#### Problem statement
The answer must consist of every line from the entries below that contains the word "last".

(Document images with source code)
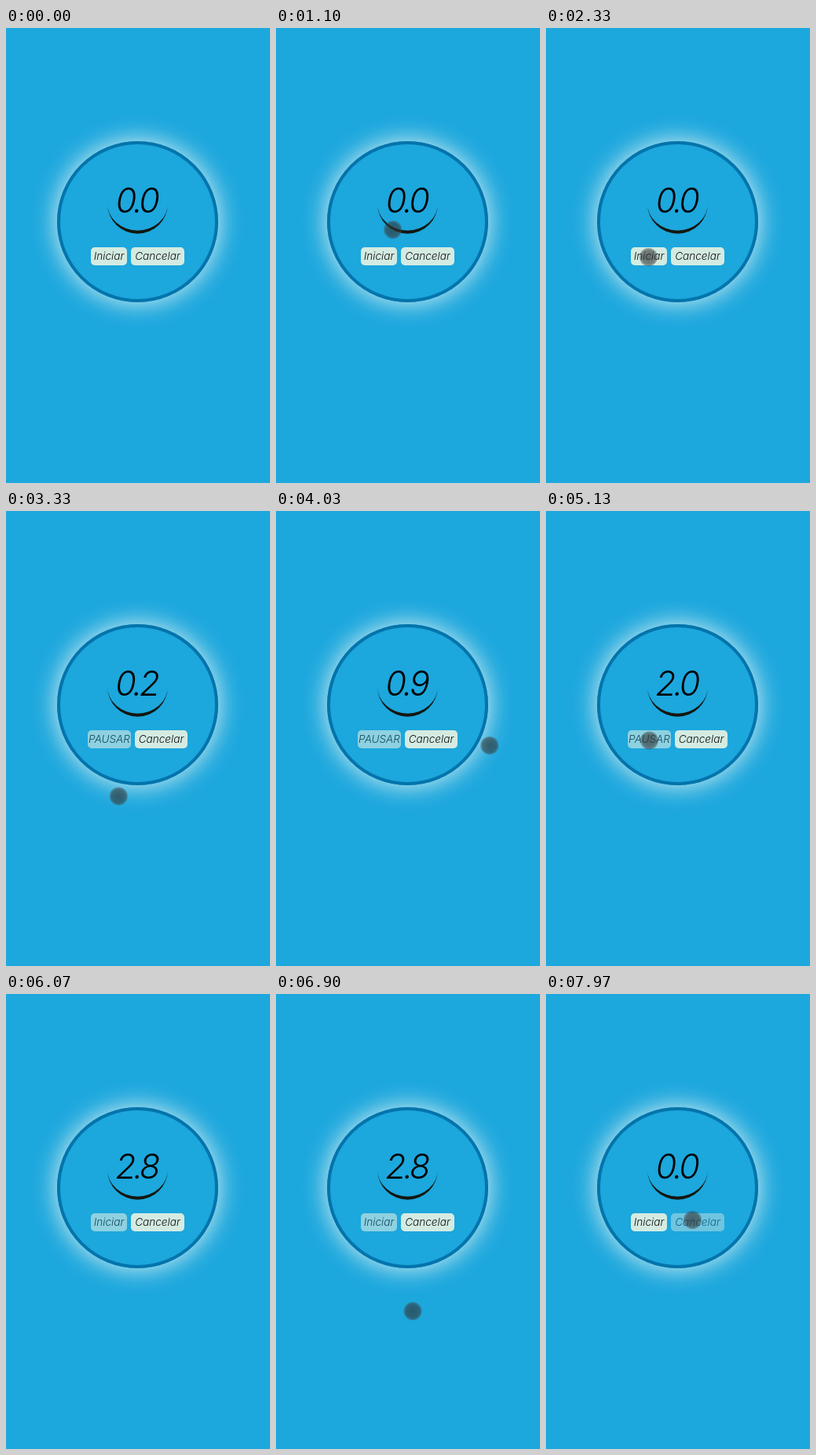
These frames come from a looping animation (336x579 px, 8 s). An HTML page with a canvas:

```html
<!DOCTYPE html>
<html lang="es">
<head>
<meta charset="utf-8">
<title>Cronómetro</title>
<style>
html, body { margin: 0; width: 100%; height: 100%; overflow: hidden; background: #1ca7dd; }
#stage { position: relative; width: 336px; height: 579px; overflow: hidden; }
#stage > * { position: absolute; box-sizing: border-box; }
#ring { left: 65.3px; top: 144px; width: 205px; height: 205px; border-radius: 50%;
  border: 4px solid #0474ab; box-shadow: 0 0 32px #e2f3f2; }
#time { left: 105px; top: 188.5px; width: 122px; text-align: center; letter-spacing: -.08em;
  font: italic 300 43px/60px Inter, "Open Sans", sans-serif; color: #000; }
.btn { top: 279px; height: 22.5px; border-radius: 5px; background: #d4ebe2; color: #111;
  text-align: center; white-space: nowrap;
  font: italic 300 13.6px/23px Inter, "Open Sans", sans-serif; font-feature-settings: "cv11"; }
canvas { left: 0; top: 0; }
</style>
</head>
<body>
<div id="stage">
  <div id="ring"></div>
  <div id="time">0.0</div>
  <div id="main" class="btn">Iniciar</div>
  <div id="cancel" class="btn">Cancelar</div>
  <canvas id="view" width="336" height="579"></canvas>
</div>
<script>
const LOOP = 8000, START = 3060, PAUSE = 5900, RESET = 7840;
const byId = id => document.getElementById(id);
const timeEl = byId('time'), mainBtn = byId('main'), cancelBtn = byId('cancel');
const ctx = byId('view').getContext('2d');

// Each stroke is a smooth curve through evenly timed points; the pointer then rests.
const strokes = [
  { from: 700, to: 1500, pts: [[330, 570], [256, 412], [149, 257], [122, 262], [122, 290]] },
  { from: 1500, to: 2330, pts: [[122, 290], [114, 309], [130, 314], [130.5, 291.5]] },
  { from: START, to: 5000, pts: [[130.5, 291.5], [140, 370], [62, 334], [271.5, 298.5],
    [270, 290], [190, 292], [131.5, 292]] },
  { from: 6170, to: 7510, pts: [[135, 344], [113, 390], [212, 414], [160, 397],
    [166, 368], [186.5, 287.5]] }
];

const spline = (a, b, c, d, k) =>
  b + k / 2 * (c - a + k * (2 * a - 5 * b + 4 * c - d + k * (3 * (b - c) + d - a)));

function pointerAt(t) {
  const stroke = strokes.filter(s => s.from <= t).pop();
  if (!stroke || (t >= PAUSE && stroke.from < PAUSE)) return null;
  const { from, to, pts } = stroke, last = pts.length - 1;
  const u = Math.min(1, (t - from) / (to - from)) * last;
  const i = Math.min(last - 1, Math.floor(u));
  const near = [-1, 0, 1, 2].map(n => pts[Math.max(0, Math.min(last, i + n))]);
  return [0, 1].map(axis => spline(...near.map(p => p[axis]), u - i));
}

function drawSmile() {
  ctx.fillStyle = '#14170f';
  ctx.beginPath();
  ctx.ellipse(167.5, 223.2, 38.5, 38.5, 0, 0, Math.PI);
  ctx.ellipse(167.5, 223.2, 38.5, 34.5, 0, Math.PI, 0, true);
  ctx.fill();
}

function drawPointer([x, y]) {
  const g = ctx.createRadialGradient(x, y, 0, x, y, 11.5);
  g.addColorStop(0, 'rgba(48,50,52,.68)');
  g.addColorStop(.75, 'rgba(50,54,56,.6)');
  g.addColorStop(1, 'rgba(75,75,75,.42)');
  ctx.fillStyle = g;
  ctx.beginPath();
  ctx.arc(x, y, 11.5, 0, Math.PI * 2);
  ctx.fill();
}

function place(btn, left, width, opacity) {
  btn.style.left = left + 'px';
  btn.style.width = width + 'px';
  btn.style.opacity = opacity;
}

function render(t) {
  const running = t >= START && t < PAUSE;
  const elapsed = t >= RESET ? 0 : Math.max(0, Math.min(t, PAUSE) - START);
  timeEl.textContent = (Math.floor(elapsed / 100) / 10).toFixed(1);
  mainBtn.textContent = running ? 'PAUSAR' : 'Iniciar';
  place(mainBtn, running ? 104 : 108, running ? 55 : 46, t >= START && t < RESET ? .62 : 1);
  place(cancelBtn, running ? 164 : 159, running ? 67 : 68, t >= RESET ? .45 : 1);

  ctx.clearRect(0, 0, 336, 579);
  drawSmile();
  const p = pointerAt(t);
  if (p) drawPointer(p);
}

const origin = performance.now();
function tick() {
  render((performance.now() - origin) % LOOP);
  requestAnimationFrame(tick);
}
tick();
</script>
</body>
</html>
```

#### Answer to the problem
  const { from, to, pts } = stroke, last = pts.length - 1;
  const u = Math.min(1, (t - from) / (to - from)) * last;
  const i = Math.min(last - 1, Math.floor(u));
  const near = [-1, 0, 1, 2].map(n => pts[Math.max(0, Math.min(last, i + n))]);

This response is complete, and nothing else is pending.